- YOUR TASK: What is needed is the number of lines in the data below that include "hover", stated by itself.

........

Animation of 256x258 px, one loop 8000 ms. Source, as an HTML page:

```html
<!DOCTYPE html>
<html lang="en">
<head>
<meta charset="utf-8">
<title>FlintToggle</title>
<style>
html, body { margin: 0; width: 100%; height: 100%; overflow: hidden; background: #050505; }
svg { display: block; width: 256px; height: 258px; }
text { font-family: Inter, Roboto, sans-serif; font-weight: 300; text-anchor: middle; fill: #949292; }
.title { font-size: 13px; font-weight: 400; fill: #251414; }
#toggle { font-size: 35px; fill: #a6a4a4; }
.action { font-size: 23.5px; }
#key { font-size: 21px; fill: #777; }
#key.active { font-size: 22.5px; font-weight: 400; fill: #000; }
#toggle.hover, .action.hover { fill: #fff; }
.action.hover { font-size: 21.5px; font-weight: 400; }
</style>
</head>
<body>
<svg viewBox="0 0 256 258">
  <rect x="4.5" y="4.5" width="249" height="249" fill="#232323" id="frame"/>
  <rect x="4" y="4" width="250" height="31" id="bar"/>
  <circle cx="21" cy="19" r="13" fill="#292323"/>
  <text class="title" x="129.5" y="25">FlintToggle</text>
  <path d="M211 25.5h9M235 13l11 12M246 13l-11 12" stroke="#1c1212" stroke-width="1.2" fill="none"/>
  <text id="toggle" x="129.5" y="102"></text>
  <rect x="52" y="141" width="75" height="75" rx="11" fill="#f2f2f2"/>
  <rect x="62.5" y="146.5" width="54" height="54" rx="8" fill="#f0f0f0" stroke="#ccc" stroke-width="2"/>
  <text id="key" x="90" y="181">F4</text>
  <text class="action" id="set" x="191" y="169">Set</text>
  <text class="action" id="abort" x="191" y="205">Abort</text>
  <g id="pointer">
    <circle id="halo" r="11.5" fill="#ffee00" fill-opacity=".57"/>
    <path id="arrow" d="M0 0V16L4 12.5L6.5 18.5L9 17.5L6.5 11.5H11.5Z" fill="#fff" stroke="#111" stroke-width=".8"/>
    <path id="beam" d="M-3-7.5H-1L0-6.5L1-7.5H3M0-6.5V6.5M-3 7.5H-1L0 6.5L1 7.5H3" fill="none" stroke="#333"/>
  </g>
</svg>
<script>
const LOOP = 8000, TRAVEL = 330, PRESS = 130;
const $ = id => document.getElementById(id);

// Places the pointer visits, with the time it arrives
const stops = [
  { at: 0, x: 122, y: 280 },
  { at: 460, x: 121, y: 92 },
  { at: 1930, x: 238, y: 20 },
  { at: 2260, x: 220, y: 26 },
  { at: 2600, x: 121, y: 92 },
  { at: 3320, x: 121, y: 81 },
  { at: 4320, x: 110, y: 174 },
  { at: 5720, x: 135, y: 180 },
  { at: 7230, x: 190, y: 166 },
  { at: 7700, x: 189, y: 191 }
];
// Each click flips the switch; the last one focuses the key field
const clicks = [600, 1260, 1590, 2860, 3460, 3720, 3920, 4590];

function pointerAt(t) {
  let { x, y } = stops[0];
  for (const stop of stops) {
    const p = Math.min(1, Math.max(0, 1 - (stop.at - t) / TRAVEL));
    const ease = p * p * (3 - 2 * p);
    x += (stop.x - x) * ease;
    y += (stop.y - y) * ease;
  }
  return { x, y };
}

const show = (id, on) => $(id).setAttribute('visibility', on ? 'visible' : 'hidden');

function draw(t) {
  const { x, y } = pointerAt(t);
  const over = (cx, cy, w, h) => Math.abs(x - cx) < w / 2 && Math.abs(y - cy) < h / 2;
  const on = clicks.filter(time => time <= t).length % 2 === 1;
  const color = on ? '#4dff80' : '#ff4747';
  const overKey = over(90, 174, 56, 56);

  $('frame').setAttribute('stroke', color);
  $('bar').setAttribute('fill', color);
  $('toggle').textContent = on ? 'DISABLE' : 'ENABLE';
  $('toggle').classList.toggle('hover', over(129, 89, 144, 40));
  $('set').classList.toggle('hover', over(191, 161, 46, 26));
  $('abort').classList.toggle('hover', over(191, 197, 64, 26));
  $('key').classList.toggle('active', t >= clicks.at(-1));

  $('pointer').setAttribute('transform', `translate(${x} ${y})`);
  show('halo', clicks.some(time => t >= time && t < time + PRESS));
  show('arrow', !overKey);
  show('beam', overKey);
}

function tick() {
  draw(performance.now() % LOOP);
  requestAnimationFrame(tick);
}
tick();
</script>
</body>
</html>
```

........

- YOUR RESPONSE: 5